    • Other sources of structure• Data capture: at the user interface, the  elements of a clinical statement are naturally  distinct, e.g. procedure, site, protocol, time...• Document structures: reports, referrals etc.  are also structured, including audit info,  sections.• For querying: data items that are queried for  separately are usually separated, e.g.  procedure type and body site.
    • What should be coded?• Answers which are: • textually expressible • whose value range is • Best modelled by as ontological description (i.e.  discrete categorization), • likely to be independently queried later on. • E.g. types of disease; blood types; but not general  patient story (not expressible as just concepts)• I.e. a subset of textual data, which are a  subset of all data

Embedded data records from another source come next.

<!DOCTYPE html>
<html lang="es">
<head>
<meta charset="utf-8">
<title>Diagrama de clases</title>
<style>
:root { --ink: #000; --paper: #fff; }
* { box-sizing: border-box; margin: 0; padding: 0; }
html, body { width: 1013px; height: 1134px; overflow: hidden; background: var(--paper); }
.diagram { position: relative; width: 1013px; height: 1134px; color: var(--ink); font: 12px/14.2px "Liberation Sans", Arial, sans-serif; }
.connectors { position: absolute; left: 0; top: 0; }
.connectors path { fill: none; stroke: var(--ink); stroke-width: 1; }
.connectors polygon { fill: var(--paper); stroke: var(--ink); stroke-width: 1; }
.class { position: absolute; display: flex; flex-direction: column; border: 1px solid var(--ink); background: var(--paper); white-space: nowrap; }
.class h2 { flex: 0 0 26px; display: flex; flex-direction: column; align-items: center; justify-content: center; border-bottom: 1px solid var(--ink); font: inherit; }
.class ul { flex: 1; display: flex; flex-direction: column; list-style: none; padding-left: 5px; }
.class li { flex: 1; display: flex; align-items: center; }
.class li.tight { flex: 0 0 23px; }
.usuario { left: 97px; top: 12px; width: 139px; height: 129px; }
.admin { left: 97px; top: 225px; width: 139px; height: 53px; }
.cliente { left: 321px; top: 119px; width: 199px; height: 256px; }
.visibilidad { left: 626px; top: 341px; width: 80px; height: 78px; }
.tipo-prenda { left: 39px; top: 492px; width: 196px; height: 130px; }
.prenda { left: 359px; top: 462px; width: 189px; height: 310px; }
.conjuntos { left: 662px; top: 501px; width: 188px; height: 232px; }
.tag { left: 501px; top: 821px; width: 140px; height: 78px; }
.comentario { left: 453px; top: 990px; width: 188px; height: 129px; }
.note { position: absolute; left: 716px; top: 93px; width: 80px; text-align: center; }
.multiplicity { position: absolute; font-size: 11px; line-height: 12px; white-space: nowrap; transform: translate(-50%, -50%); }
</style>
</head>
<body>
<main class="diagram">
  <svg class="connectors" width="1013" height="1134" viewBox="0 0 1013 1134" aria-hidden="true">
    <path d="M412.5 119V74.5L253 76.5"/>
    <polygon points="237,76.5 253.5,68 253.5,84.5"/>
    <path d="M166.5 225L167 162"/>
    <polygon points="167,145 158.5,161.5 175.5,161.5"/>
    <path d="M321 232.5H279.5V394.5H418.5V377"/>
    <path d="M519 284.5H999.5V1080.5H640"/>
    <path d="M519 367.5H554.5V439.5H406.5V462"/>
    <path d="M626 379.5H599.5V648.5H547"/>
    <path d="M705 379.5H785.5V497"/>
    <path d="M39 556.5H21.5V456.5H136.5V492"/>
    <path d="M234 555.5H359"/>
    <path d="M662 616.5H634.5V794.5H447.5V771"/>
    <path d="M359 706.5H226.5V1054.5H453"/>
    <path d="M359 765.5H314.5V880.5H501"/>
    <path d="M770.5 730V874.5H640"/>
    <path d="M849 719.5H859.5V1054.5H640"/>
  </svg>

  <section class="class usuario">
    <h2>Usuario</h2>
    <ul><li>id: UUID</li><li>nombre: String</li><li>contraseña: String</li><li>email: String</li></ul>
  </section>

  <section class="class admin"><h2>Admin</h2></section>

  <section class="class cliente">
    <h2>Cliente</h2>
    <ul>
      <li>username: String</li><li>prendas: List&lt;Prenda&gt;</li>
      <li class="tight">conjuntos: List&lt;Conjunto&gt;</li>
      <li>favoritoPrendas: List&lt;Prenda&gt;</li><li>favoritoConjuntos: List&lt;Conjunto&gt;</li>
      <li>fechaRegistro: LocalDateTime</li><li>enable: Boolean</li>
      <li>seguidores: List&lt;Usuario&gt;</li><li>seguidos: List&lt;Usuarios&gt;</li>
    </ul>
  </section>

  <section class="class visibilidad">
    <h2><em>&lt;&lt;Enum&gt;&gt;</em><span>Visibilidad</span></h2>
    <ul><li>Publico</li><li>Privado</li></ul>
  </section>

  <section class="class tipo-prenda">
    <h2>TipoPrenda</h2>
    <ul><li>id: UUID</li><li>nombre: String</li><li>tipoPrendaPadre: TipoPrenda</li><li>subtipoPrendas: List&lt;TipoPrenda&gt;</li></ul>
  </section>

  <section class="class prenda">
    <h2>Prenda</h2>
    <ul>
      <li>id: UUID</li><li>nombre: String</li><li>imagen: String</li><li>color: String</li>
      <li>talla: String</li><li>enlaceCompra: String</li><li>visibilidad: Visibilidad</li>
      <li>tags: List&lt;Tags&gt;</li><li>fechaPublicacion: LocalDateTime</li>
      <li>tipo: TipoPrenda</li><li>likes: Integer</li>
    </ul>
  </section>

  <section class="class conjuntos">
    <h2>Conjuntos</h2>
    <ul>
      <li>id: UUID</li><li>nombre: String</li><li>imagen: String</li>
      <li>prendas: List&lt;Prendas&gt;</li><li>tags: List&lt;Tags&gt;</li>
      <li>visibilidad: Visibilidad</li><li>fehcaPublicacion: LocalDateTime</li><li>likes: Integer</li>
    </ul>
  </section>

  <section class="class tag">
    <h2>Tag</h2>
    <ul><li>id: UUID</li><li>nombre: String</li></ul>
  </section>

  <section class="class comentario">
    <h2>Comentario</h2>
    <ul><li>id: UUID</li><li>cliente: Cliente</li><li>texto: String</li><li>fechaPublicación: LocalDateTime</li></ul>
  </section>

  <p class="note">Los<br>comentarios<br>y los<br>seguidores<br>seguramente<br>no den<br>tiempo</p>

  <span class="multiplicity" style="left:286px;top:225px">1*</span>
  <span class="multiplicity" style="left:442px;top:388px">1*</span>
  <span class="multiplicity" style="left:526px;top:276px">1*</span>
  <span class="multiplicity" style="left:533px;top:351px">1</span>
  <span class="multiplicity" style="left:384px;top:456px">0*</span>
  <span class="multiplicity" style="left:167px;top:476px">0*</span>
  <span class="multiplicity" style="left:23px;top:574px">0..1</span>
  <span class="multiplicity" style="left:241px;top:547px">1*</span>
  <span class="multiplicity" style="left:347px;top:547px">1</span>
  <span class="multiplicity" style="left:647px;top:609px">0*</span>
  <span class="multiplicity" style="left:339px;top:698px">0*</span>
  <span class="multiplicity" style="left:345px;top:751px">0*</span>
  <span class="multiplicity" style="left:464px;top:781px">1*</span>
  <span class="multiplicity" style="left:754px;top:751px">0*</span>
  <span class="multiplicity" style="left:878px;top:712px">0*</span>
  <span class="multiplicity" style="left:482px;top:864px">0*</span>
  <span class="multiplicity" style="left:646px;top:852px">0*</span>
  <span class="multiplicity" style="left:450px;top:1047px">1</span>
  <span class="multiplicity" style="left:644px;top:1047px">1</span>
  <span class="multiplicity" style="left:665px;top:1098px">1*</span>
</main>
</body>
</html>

    • What could be coded?• Questions which: • Need to be queried on using an agreed reference  coding standard.• Example: ‘serum sodium’ (in context of blood  film result of patient) does not need any  coding to be 100% reliably queryable in  openEHR environment. However, for the data  to be re‐usable by ANYONE later on, SNOMED  or LOINC ‐coding makes sense.
    • Understanding the binding problem• One thing complicates the task...SITUATION• Examples: • list of body positions is not the same as list of body  positions pertinent to measuring BP; • valid Rh blood types differs depending on whether for  blood collection or transfusion; • almost all scales, e.g. Apgar, GCS, Borg, Barthel etc.  define their own value sets for common phenomena,  which differ from context less value sets of the same /  similar phenomena in naming and number of  divisions.

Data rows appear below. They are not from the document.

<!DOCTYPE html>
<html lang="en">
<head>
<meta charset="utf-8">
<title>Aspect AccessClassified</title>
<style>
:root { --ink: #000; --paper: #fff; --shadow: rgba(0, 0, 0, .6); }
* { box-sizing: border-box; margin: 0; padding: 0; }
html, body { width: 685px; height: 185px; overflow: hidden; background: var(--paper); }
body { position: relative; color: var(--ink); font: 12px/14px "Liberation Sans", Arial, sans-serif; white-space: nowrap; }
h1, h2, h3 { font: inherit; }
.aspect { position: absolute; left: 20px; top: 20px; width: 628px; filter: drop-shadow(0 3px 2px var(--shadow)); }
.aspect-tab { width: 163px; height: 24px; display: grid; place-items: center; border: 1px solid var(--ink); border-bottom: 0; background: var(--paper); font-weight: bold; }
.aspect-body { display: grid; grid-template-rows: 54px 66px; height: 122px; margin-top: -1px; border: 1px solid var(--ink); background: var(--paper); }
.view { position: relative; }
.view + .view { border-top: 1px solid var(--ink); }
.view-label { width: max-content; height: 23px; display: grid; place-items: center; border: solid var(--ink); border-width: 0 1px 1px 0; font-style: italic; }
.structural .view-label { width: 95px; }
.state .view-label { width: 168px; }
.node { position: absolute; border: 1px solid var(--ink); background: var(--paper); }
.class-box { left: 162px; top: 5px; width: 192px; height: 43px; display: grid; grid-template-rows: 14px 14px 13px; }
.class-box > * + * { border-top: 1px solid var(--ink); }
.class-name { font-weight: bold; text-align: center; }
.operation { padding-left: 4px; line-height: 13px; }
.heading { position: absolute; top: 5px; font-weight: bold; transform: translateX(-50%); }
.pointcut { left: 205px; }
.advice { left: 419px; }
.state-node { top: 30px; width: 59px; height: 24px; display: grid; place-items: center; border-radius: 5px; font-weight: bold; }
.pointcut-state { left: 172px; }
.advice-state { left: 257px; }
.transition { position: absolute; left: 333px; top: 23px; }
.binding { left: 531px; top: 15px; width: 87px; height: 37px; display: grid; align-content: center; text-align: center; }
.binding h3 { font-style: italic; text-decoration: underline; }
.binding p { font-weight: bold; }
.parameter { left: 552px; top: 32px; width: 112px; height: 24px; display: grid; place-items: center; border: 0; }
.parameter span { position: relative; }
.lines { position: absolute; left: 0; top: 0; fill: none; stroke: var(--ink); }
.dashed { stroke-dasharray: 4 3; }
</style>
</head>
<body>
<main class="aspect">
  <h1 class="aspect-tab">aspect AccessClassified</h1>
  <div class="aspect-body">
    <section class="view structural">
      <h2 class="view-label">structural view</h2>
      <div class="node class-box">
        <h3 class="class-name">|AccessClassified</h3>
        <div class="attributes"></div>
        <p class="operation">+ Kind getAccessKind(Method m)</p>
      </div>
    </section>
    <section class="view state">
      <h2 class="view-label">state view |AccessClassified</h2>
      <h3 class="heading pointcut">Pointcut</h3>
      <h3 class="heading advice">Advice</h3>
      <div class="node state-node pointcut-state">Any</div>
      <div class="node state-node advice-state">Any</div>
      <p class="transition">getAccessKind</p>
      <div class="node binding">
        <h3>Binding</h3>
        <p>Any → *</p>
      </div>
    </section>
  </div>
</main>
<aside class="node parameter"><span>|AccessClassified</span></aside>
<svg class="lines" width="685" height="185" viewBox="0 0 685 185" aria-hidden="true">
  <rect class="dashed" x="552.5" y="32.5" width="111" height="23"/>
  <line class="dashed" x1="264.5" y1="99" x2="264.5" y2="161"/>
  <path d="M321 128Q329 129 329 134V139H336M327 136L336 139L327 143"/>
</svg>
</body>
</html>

    • Value sets in scales
    • Binding and openEHR
    • Where is binding relevant in openEHR?• openEHR Archetypes ‐ essentially, maximum data  sets, i.e. all data points for a given domain  ‘recording’ concept (not its ontological  ‘description’). • Examples: • Vitals signs: BP, Heart‐rate etc. • Labs – very structured, well understood • Physical exam – e.g. Pain, symptom....numerous! • Scales, e.g. GCS, Apgar, Barthel – ordinal data • Terminology need: globally invariant mappings; broad  value sets e.g. ‘infectious agent’
    • Where is binding needed?• openEHR Templates ‐ essentially, use‐case  specific content specifications; consist of data  points from archetypes • Examples: • Discharge summary • Lab report • Encounter note • Terminology need: define local / region‐specific or  specialty‐specific value sets and constraints, e.g.  ‘lung infection’
    • Kinds of binding ‐ today• Compositional expressions already used• Direct binding to concept points• Archetype local value sets  direct binding – value set specific to archetype• Ref set binding for data points that  correspond to reusable value sets• Templates can have direct binding to SCT  terms, with static value set defined in  archetype or ref set reference
    • Kinds of binding ‐ future• Context‐dependent bindings• SCT Compositional constraints• SCT Composition pattern mapping?